The input:
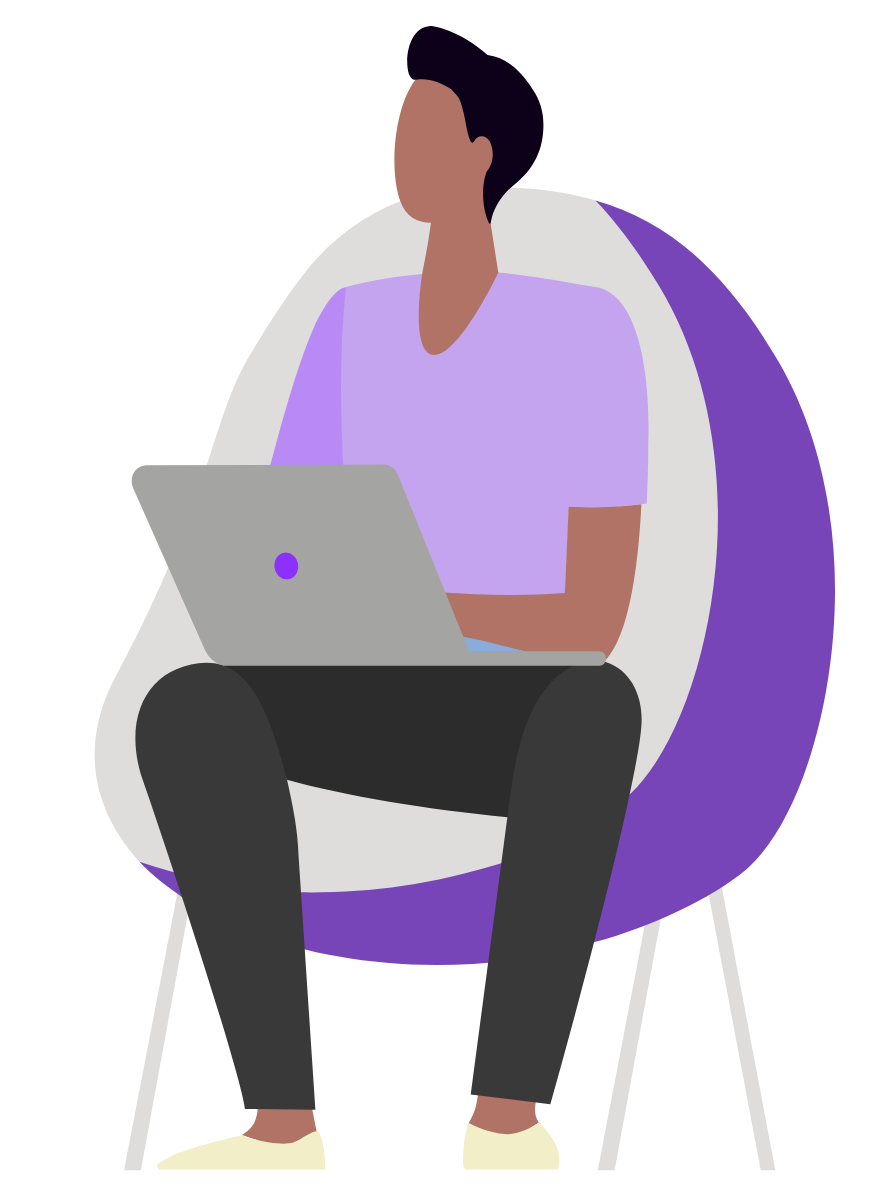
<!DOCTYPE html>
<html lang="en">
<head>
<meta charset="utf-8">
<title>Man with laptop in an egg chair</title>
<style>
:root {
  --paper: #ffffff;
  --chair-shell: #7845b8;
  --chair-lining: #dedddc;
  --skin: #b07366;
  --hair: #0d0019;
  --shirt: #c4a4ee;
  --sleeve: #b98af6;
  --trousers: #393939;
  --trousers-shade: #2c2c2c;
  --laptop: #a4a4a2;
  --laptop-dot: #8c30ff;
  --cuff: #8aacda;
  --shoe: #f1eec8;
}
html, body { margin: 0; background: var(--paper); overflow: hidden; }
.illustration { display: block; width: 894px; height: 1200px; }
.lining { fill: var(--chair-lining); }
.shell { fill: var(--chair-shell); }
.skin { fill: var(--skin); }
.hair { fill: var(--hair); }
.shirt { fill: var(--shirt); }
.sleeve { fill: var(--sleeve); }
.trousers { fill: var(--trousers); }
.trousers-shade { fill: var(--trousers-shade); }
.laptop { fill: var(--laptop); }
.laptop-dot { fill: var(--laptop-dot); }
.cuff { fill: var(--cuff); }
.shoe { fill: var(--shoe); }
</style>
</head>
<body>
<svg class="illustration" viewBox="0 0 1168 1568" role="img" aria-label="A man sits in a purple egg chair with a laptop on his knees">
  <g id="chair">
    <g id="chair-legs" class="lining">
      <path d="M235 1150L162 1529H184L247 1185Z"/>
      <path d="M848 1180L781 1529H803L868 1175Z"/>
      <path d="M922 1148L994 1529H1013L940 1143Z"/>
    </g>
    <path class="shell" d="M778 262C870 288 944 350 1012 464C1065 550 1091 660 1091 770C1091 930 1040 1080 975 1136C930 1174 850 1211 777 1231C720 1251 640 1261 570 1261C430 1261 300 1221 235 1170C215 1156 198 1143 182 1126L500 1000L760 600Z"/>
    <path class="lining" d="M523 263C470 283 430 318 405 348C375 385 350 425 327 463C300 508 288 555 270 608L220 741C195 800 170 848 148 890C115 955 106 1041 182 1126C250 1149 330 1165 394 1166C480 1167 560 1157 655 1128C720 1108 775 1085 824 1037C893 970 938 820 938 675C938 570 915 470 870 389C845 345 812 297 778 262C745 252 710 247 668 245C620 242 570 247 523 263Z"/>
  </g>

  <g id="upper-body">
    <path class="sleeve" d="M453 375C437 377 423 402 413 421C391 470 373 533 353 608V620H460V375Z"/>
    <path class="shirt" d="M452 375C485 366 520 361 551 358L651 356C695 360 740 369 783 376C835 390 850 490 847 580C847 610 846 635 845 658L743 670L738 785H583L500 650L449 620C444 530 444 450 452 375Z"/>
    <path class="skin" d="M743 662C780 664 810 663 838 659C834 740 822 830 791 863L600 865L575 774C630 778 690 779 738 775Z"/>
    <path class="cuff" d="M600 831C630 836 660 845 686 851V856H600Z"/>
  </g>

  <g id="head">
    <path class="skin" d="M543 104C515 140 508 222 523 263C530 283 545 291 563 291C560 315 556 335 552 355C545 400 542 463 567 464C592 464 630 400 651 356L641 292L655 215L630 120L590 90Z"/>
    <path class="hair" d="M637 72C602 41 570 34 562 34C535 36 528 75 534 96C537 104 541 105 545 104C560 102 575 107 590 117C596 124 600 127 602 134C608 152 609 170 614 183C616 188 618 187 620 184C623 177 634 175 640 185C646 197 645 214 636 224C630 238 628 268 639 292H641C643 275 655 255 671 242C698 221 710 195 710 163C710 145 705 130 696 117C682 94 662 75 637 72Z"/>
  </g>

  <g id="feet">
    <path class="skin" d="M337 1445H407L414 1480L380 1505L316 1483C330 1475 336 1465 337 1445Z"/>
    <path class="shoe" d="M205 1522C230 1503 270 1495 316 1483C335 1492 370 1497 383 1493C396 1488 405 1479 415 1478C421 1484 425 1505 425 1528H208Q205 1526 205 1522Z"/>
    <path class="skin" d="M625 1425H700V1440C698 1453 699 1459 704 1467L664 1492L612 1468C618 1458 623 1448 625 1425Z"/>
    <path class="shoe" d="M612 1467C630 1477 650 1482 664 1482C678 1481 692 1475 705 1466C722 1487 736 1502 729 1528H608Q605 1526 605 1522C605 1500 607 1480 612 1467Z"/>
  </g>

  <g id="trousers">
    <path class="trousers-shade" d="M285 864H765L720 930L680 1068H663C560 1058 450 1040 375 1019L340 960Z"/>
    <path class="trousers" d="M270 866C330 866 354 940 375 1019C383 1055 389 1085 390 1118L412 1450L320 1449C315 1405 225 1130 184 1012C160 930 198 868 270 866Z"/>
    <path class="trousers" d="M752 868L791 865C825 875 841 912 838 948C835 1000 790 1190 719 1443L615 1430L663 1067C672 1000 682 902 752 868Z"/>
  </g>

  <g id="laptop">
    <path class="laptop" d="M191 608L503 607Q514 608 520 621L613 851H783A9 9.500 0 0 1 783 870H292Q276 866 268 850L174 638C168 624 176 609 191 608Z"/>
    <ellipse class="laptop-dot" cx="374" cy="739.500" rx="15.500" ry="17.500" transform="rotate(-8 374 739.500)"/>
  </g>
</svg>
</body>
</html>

Problem details:
Copy out each record word for word and omit any pictures.

Written reply:
<!DOCTYPE html>
<html lang="en">
<head>
<meta charset="utf-8">
<title>Man with laptop in an egg chair</title>
<style>
:root {
  --paper: #ffffff;
  --chair-shell: #7845b8;
  --chair-lining: #dedddc;
  --skin: #b07366;
  --hair: #0d0019;
  --shirt: #c4a4ee;
  --sleeve: #b98af6;
  --trousers: #393939;
  --trousers-shade: #2c2c2c;
  --laptop: #a4a4a2;
  --laptop-dot: #8c30ff;
  --cuff: #8aacda;
  --shoe: #f1eec8;
}
html, body { margin: 0; background: var(--paper); overflow: hidden; }
.illustration { display: block; width: 894px; height: 1200px; }
.lining { fill: var(--chair-lining); }
.shell { fill: var(--chair-shell); }
.skin { fill: var(--skin); }
.hair { fill: var(--hair); }
.shirt { fill: var(--shirt); }
.sleeve { fill: var(--sleeve); }
.trousers { fill: var(--trousers); }
.trousers-shade { fill: var(--trousers-shade); }
.laptop { fill: var(--laptop); }
.laptop-dot { fill: var(--laptop-dot); }
.cuff { fill: var(--cuff); }
.shoe { fill: var(--shoe); }
</style>
</head>
<body>
<svg class="illustration" viewBox="0 0 1168 1568" role="img" aria-label="A man sits in a purple egg chair with a laptop on his knees">
  <g id="chair">
    <g id="chair-legs" class="lining">
      <path d="M235 1150L162 1529H184L247 1185Z"/>
      <path d="M848 1180L781 1529H803L868 1175Z"/>
      <path d="M922 1148L994 1529H1013L940 1143Z"/>
    </g>
    <path class="shell" d="M778 262C870 288 944 350 1012 464C1065 550 1091 660 1091 770C1091 930 1040 1080 975 1136C930 1174 850 1211 777 1231C720 1251 640 1261 570 1261C430 1261 300 1221 235 1170C215 1156 198 1143 182 1126L500 1000L760 600Z"/>
    <path class="lining" d="M523 263C470 283 430 318 405 348C375 385 350 425 327 463C300 508 288 555 270 608L220 741C195 800 170 848 148 890C115 955 106 1041 182 1126C250 1149 330 1165 394 1166C480 1167 560 1157 655 1128C720 1108 775 1085 824 1037C893 970 938 820 938 675C938 570 915 470 870 389C845 345 812 297 778 262C745 252 710 247 668 245C620 242 570 247 523 263Z"/>
  </g>

  <g id="upper-body">
    <path class="sleeve" d="M453 375C437 377 423 402 413 421C391 470 373 533 353 608V620H460V375Z"/>
    <path class="shirt" d="M452 375C485 366 520 361 551 358L651 356C695 360 740 369 783 376C835 390 850 490 847 580C847 610 846 635 845 658L743 670L738 785H583L500 650L449 620C444 530 444 450 452 375Z"/>
    <path class="skin" d="M743 662C780 664 810 663 838 659C834 740 822 830 791 863L600 865L575 774C630 778 690 779 738 775Z"/>
    <path class="cuff" d="M600 831C630 836 660 845 686 851V856H600Z"/>
  </g>

  <g id="head">
    <path class="skin" d="M543 104C515 140 508 222 523 263C530 283 545 291 563 291C560 315 556 335 552 355C545 400 542 463 567 464C592 464 630 400 651 356L641 292L655 215L630 120L590 90Z"/>
    <path class="hair" d="M637 72C602 41 570 34 562 34C535 36 528 75 534 96C537 104 541 105 545 104C560 102 575 107 590 117C596 124 600 127 602 134C608 152 609 170 614 183C616 188 618 187 620 184C623 177 634 175 640 185C646 197 645 214 636 224C630 238 628 268 639 292H641C643 275 655 255 671 242C698 221 710 195 710 163C710 145 705 130 696 117C682 94 662 75 637 72Z"/>
  </g>

  <g id="feet">
    <path class="skin" d="M337 1445H407L414 1480L380 1505L316 1483C330 1475 336 1465 337 1445Z"/>
    <path class="shoe" d="M205 1522C230 1503 270 1495 316 1483C335 1492 370 1497 383 1493C396 1488 405 1479 415 1478C421 1484 425 1505 425 1528H208Q205 1526 205 1522Z"/>
    <path class="skin" d="M625 1425H700V1440C698 1453 699 1459 704 1467L664 1492L612 1468C618 1458 623 1448 625 1425Z"/>
    <path class="shoe" d="M612 1467C630 1477 650 1482 664 1482C678 1481 692 1475 705 1466C722 1487 736 1502 729 1528H608Q605 1526 605 1522C605 1500 607 1480 612 1467Z"/>
  </g>

  <g id="trousers">
    <path class="trousers-shade" d="M285 864H765L720 930L680 1068H663C560 1058 450 1040 375 1019L340 960Z"/>
    <path class="trousers" d="M270 866C330 866 354 940 375 1019C383 1055 389 1085 390 1118L412 1450L320 1449C315 1405 225 1130 184 1012C160 930 198 868 270 866Z"/>
    <path class="trousers" d="M752 868L791 865C825 875 841 912 838 948C835 1000 790 1190 719 1443L615 1430L663 1067C672 1000 682 902 752 868Z"/>
  </g>

  <g id="laptop">
    <path class="laptop" d="M191 608L503 607Q514 608 520 621L613 851H783A9 9.500 0 0 1 783 870H292Q276 866 268 850L174 638C168 624 176 609 191 608Z"/>
    <ellipse class="laptop-dot" cx="374" cy="739.500" rx="15.500" ry="17.500" transform="rotate(-8 374 739.500)"/>
  </g>
</svg>
</body>
</html>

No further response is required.